Biculturally or multiculturally, the deeper you go you actually find that all these recesses are connected. The deeper you go, the more connected you are. The shallower you become, the more separated they are. Or to put it another way, the higher you reach into the respective cultures, the more you see all the branches and leaves touching each other. But the stalk, the stem, the trunk are very separated. This is where our level of art is. They are very separated. But if you go deeper, the roots touch. You go higher, the branches touch, the leaves touch. And of course the cross-pollination is done up there. And you absorb the same nutrients, deep underneath. And this is the beauty of multiculturalism.
—Kuo Pao Kun. (Excerpt from “Between Two Worlds: A Conversation with Kuo Pao Kun” in 9 Lives: 10 years of Singapore Theatre (1987-1997). The Necessary Stage, 1997.)
No one person, on setting foot in a tropical rainforest, can expect to understand everything they hear there; from the creak and rustle of the trees to animal calls and birdsong from high above, the aural palette of a rainforest is rich in its diversity. Nor could any single person hope to make themselves fully understood to any one inhabitant of this lively, cacophonous environment.
Even in the world beyond the rainforest, such an experience is familiar, even commonplace. In a global society, we interact freely with people from all sorts of different cultures, backgrounds, and outlooks. These connections can give rise to tension, confusion, and even conflict. Language barriers can be frustrating enough. Add on difficulties in understanding each other’s most basic perspectives, and it becomes tempting to think that we are doomed to live in Babel, where our differences can only divide us and make it impossible to achieve our goals.
Yet a rainforest does not thrive in spite of its diversity, but as a result of it. The confluence of a myriad different inhabitants, each with their own way of existing as part of the wider world and interacting with it, is what truly brings a rainforest to life and keeps it healthy and functioning. This treetop Babel is not a curse, but a state of joyous celebration. Cross-pollination, and interactions between even the most disparate creatures, serve to strengthen the life of the forest as a whole, and those who live within it.
No one person can hope to understand the whole world, just as no single perspective can or should be the definitive approach to life. Rather than detracting from the value of each outlook and mode of living, this makes every individual and experience more valuable in its contribution to an ever-richer and more holistic understanding of existence. Our existence in Babel is thus less a curse, and more a cause for celebration of the rich diversity of our cultures and outlooks.
To start off our celebration, we will be featuring pieces that result from that particular kind of cross-pollination we call ‘translation’. Some of these are the culmination of conversations between not only the author and the translator, but the author with a team of translators.
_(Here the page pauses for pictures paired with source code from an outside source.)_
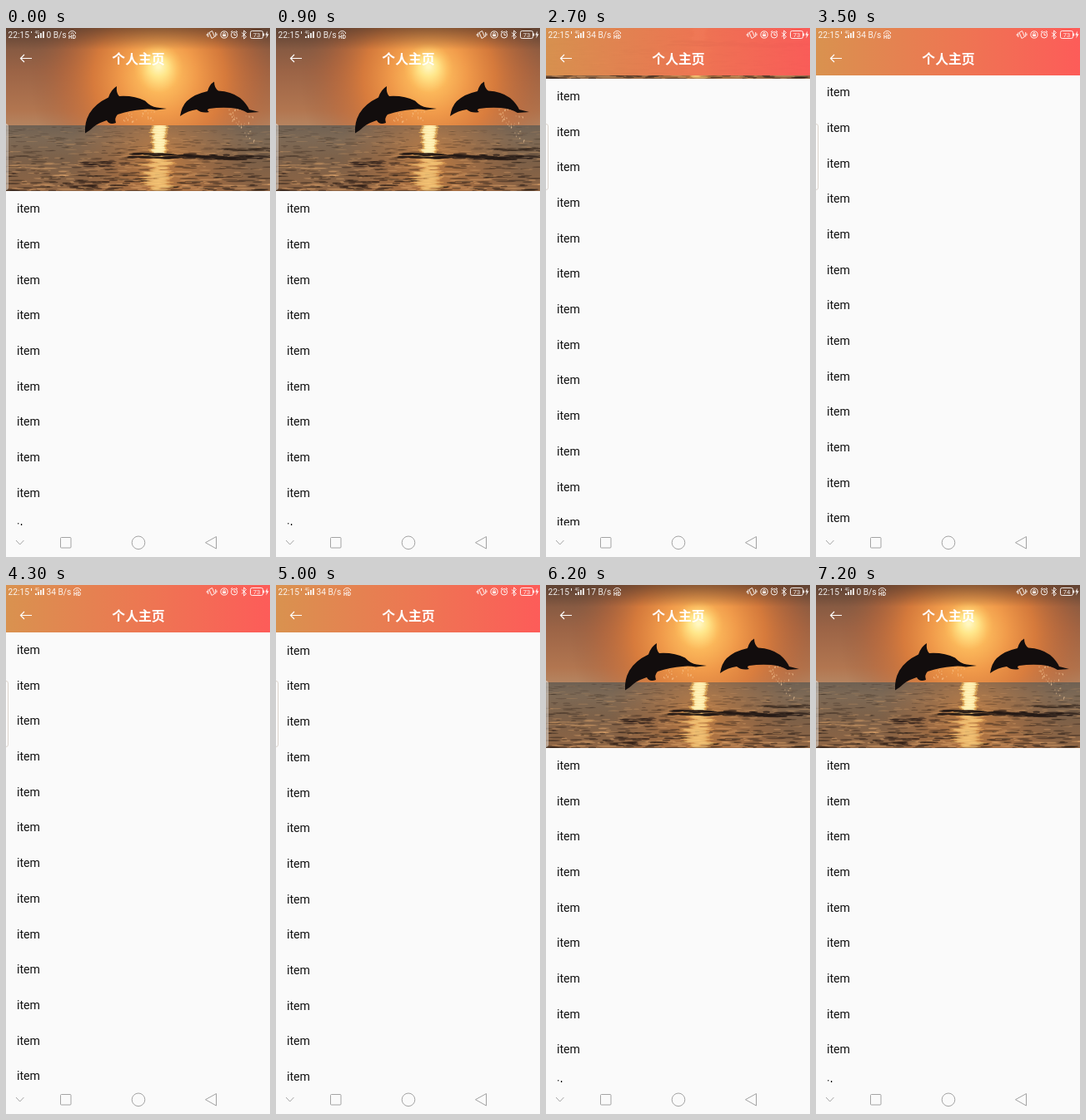
These frames come from a looping animation (317 px wide and 636 px high, 8 s). An HTML page with a canvas:

```html
<!DOCTYPE html>
<html lang="zh">
<head>
<meta charset="utf-8">
<title>个人主页</title>
<style>
html, body { margin: 0; width: 100%; height: 100%; overflow: hidden; background: #fafafa; }
canvas { display: block; width: 317px; height: 636px; }
</style>
</head>
<body>
<canvas id="stage" width="317" height="636"></canvas>
<script>
const W = 317, LOOP = 8000;
const BAR = 57, HEADER = 196, NAV = 598;
const ROW = 42.68, TOP = 217.3;
const ctx = document.getElementById('stage').getContext('2d');
const photo = paintPhoto();

function random(seed) {
  return () => (seed = (seed * 16807) % 2147483647) / 2147483647;
}

function gradient(c, coords, stops) {
  const g = coords.length === 4
    ? c.createLinearGradient(...coords)
    : c.createRadialGradient(...coords);
  stops.forEach(([at, color]) => g.addColorStop(at, color));
  return g;
}

function fillPath(c, d, color) {
  c.fillStyle = color;
  c.fill(new Path2D(d));
}

function strokePath(d, color, width = 1) {
  ctx.strokeStyle = color;
  ctx.lineWidth = width;
  ctx.stroke(new Path2D(d));
}

function ring(x, y, r, color, width = 1) {
  ctx.beginPath();
  ctx.arc(x, y, r, 0, Math.PI * 2);
  ctx.strokeStyle = color;
  ctx.lineWidth = width;
  ctx.stroke();
}

function label(text, x, y, font, color, align = 'left') {
  ctx.font = font;
  ctx.fillStyle = color;
  ctx.textAlign = align;
  ctx.fillText(text, x, y);
}

// Sunset sea with two leaping dolphins, painted once.
function paintPhoto() {
  const cv = document.createElement('canvas');
  cv.width = W;
  cv.height = HEADER;
  const c = cv.getContext('2d');
  const rnd = random(77);
  const sea = 117;

  const ripple = (x, y, rx, ry, color) => {
    c.beginPath();
    c.ellipse(x, y, rx, ry, 0, 0, Math.PI * 2);
    c.fillStyle = color;
    c.fill();
  };

  // Sky and sun
  c.fillStyle = gradient(c, [0, 0, 0, sea], [[0, '#74523f'], [0.45, '#9c6446'], [0.85, '#b27650'], [1, '#b58460']]);
  c.fillRect(0, 0, W, sea);
  c.fillStyle = gradient(c, [184, 56, 3, 184, 62, 155], [
    [0, '#ffdf86'], [0.12, '#fbb75a'], [0.28, '#f09a4a'],
    [0.5, 'rgba(224,126,58,.85)'], [0.75, 'rgba(192,104,56,.45)'], [1, 'rgba(150,90,60,0)']]);
  c.fillRect(0, 0, W, sea);
  c.fillStyle = gradient(c, [183, 46, 2, 183, 48, 30], [
    [0, '#fff7c0'], [0.35, 'rgba(255,232,140,.9)'], [1, 'rgba(255,190,90,0)']]);
  c.fillRect(140, 10, 90, 80);
  c.fillStyle = gradient(c, [0, 0, 0, 26], [[0, 'rgba(80,55,42,.6)'], [1, 'rgba(80,55,42,0)']]);
  c.fillRect(0, 0, W, 26);

  // Sea
  c.fillStyle = gradient(c, [0, sea, 0, HEADER], [
    [0, '#6f6153'], [0.2, '#7d6955'], [0.55, '#7c6048'], [1, '#8f6544']]);
  c.fillRect(0, sea, W, HEADER - sea);
  c.fillStyle = gradient(c, [186, 158, 5, 186, 158, 110], [[0, 'rgba(224,140,66,.6)'], [1, 'rgba(190,110,56,0)']]);
  c.fillRect(0, sea, W, HEADER - sea);
  for (let i = 0; i < 650; i++) {
    const depth = rnd();
    const dark = rnd() < 0.55;
    ripple(rnd() * W, sea + 2 + depth * (HEADER - sea), 2 + rnd() * (4 + depth * 8), 0.4 + depth * 0.6,
      dark ? `rgba(42,30,24,${0.2 + depth * 0.35})` : `rgba(232,172,112,${0.15 + depth * 0.3})`);
  }

  // Sun reflection
  for (let y = sea + 1; y < HEADER; y += 1.5) {
    const near = y < 150;
    const half = near ? 8 + rnd() * 5 : 6 + rnd() * 16;
    const x = 184 + (rnd() - 0.5) * (near ? 3 : 14);
    ripple(x, y, half, 1, near ? 'rgba(255,196,96,.7)' : 'rgba(250,180,92,.55)');
    ripple(x, y, half * 0.75, 0.9, near ? 'rgba(255,246,190,.95)' : 'rgba(255,224,146,.45)');
  }

  // Dark swell and shadows
  for (let i = 0; i < 70; i++) {
    const across = rnd();
    ripple(150 + across * 167, 153 + across * 3 + (rnd() - 0.5) * 6, 4 + rnd() * 11, 0.5 + rnd() * 0.8, 'rgba(36,26,22,.75)');
  }
  for (let i = 0; i < 22; i++) {
    ripple(262 + rnd() * 55, 144.5 + rnd() * 3, 3 + rnd() * 8, 0.6, 'rgba(50,36,28,.6)');
    ripple(92 + rnd() * 55, 160 + rnd() * 7, 3 + rnd() * 7, 0.7, 'rgba(46,32,26,.6)');
    ripple(75 + rnd() * 75, 183 + rnd() * 12, 3 + rnd() * 9, 0.9, 'rgba(46,30,24,.6)');
  }

  // Spray
  for (let i = 0; i < 75; i++) {
    const right = i > 28;
    const spread = rnd();
    const x = right ? 266 + spread * 32 : 140 + spread * 38;
    const y = right ? 96 + rnd() * (10 + spread * 34) : 97 + rnd() * 15;
    c.fillStyle = `rgba(255,215,165,${0.2 + rnd() * 0.5})`;
    c.fillRect(x, y, 1, 1 + rnd() * 1.5);
  }

  const body = '#120d0d';
  fillPath(c, 'M95 126.500Q94 114 100 103Q107 91 123 83.500Q126 74 133 70Q132 78 136 82Q154 81 167 87.500Q174 95 181 95.500L193 97L180 98.500Q171 97 164 98Q149 99 134 104Q130 108 132 114Q124 117 121 111Q111 114 105 119Q100 124 95 126.500Z', body);
  fillPath(c, 'M209 106Q211 94 217 88Q227 79 242 76Q244 68 250 64.500Q250 72 255 75.500Q270 76 281 84Q289 91 292 98L304 101L290 102Q282 97 270 96Q257 95 244 97Q240 98 244 101Q235 103 229 98Q219 99 209 106Z', body);
  return cv;
}

// Centre of the first list row.
function rowTop(t) {
  if (t < 2300) return TOP;
  if (t < 2800) {
    const k = (t - 2300) / 500;
    return TOP + (76.4 - TOP) * (1 - (1 - k) ** 2);
  }
  if (t < 6100) return 77.2 + (Math.min(t, 5900) - 3500) / 930;
  if (t < 6200) return 160;
  return TOP - 0.3;
}

function drawList(y) {
  ctx.save();
  ctx.beginPath();
  ctx.rect(0, BAR, W, NAV - BAR);
  ctx.clip();
  for (; y < 620; y += ROW) label('item', 13, y + 5, '14.1px Roboto, sans-serif', '#111');
  ctx.restore();
}

function drawHeader(y) {
  const height = Math.max(BAR, Math.round(y - 21.5));
  ctx.drawImage(photo, 0, height - HEADER);
  ctx.globalAlpha = (HEADER - height) / (HEADER - BAR);
  ctx.fillStyle = gradient(ctx, [0, 0, W, 0], [[0, '#d9924f'], [0.5, '#ec7852'], [1, '#fd5c59']]);
  ctx.fillRect(0, 0, W, BAR);
  ctx.globalAlpha = 1;
  strokePath('M31 36.500H17.500M22 32L17.500 36.500L22 41', '#fff', 1.2);
  label('个人主页', 159, 43, 'bold 15.85px "Noto Sans CJK SC", "Noto Sans CJK", sans-serif', '#fff', 'center');
}

function drawStatus(t) {
  const ink = 'rgba(255,255,255,.9)';
  const font = '10.2px Roboto, sans-serif';
  const idle = t < 2300 || t >= 7200;
  const speed = idle ? '0 B/s' : t < 5200 ? '34 B/s' : '17 B/s';
  label('22:15', 2.5, 12, font, ink);
  label(speed, 48.5, 12, font, ink);

  ctx.fillStyle = ink;
  ctx.fillRect(30, 4, 1, t < 900 ? 2 : 3);
  label('4G', 34.5, 7, '4.5px Roboto, sans-serif', ink);
  for (let i = 0; i < 4; i++) ctx.fillRect(35 + i * 3, 10 - i * 2, 1.8, 2 + i * 2);

  const hd = idle ? 75 : 81;
  label('HD', hd + 4.5, 12.5, 'bold 6.5px Roboto, sans-serif', ink, 'center');
  strokePath(`M${hd + 0.5} 7V5.500Q${hd + 4.5} 1.500 ${hd + 8.5} 5.500V7M${hd + 2.5} 7Q${hd + 4.5} 4.500 ${hd + 6.5} 7`, ink);

  // Vibrate, lock, alarm, bluetooth
  strokePath('M244 5.500L247.500 3.500L250.500 10.500L247 12.500ZM242.800 5.500V11M251.700 5V10.500M241.300 7V9.500M253 6.500V9', ink);
  ring(262, 8, 4.1, ink);
  ctx.fillStyle = ink;
  ctx.fillRect(260, 7.5, 4, 2.7);
  strokePath('M260.800 7.500V6Q262 4.700 263.200 6V7.500', ink, 0.8);
  ring(274, 8.3, 3.7, ink);
  strokePath('M274 6V8.500H276M270 5L272 3.300M278 5L276 3.300', ink);
  strokePath('M283 5.500L288.500 10.500L285.700 13V3L288.500 5.500L283 10.500', ink);

  // Battery
  ctx.beginPath();
  ctx.roundRect(293.5, 3.5, 15, 9, 2);
  ctx.stroke();
  ctx.fillRect(309, 6.5, 1.2, 3);
  label(t < 7200 ? '73' : '74', 301, 10.8, '7.5px Roboto, sans-serif', ink, 'center');
  fillPath(ctx, 'M313.800 3.500L311.300 8.500H313L312.300 12.500L315.500 7.200H313.600Z', ink);
}

function drawHandle(y) {
  ctx.beginPath();
  ctx.roundRect(-4, 115.5, 6.5, 79, 2.5);
  ctx.fillStyle = 'rgba(255,255,255,.4)';
  ctx.fill();
  ctx.strokeStyle = y > 150 ? 'rgba(225,215,205,.5)' : '#dcd3cc';
  ctx.lineWidth = 1;
  ctx.stroke();
}

function drawNav() {
  const ink = '#a3a3a3';
  strokePath('M12 616L16.700 621L21.400 616', ink);
  ctx.beginPath();
  ctx.roundRect(65.5, 612.5, 12.5, 12.5, 1);
  ctx.stroke();
  ring(159, 618.8, 7.8, ink);
  ctx.lineJoin = 'round';
  strokePath('M239.500 618.700L252.500 611.500V626Z', ink);
  ctx.lineJoin = 'miter';
}

function draw(now) {
  const t = Math.floor((now % LOOP) / 100) * 100;
  const y = rowTop(t);
  ctx.fillStyle = '#fafafa';
  ctx.fillRect(0, 0, W, 636);
  drawList(y);
  drawHeader(y);
  drawStatus(t);
  drawHandle(y);
  drawNav();
}

const start = performance.now();
function tick() {
  draw(performance.now() - start);
  requestAnimationFrame(tick);
}
tick();
</script>
</body>
</html>
```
One such work is the English-to-Myanmar translation of renowned Singapore writer and playwright Alfian Sa’at’s short story The Hole, which was translated by no less than ten accomplished translators under the guidance of leading Myanmar translator Moe Thet Han. Another such work is the Chinese-to-English translation of Lee Hui Min’s essay Growing Up In Babel, translated by five young people as part of The Select Centre’s Mentorship Programme. The essay itself highlights how everyday acts of translation can enrich our lives.
We are also delighted to feature a piece of great significance to the Chinese community in Singapore: Little Sparrow Found a Twig, a classic xinyao song by Dr Liang Wern Fook. It was banned from broadcast for 23 years after its release in 1990 for its inclusion of one line in Cantonese alongside the rest of the Mandarin lyrics. On being un-banned, the song was broadcast simultaneously by Singapore’s three largest Chinese-language radio stations. It is a great joy to be able to share in the transmission of this work, newly translated into English by Tina Sim.
We hope you will enjoy this celebration of the diverse world we all share.
Margaret Devadason is the Associate Editor of Canopy. A Singaporean of mixed descent, she is currently pursuing a degree in Linguistics and Multilingual Studies with a minor in Creative Writing at Nanyang Technological University.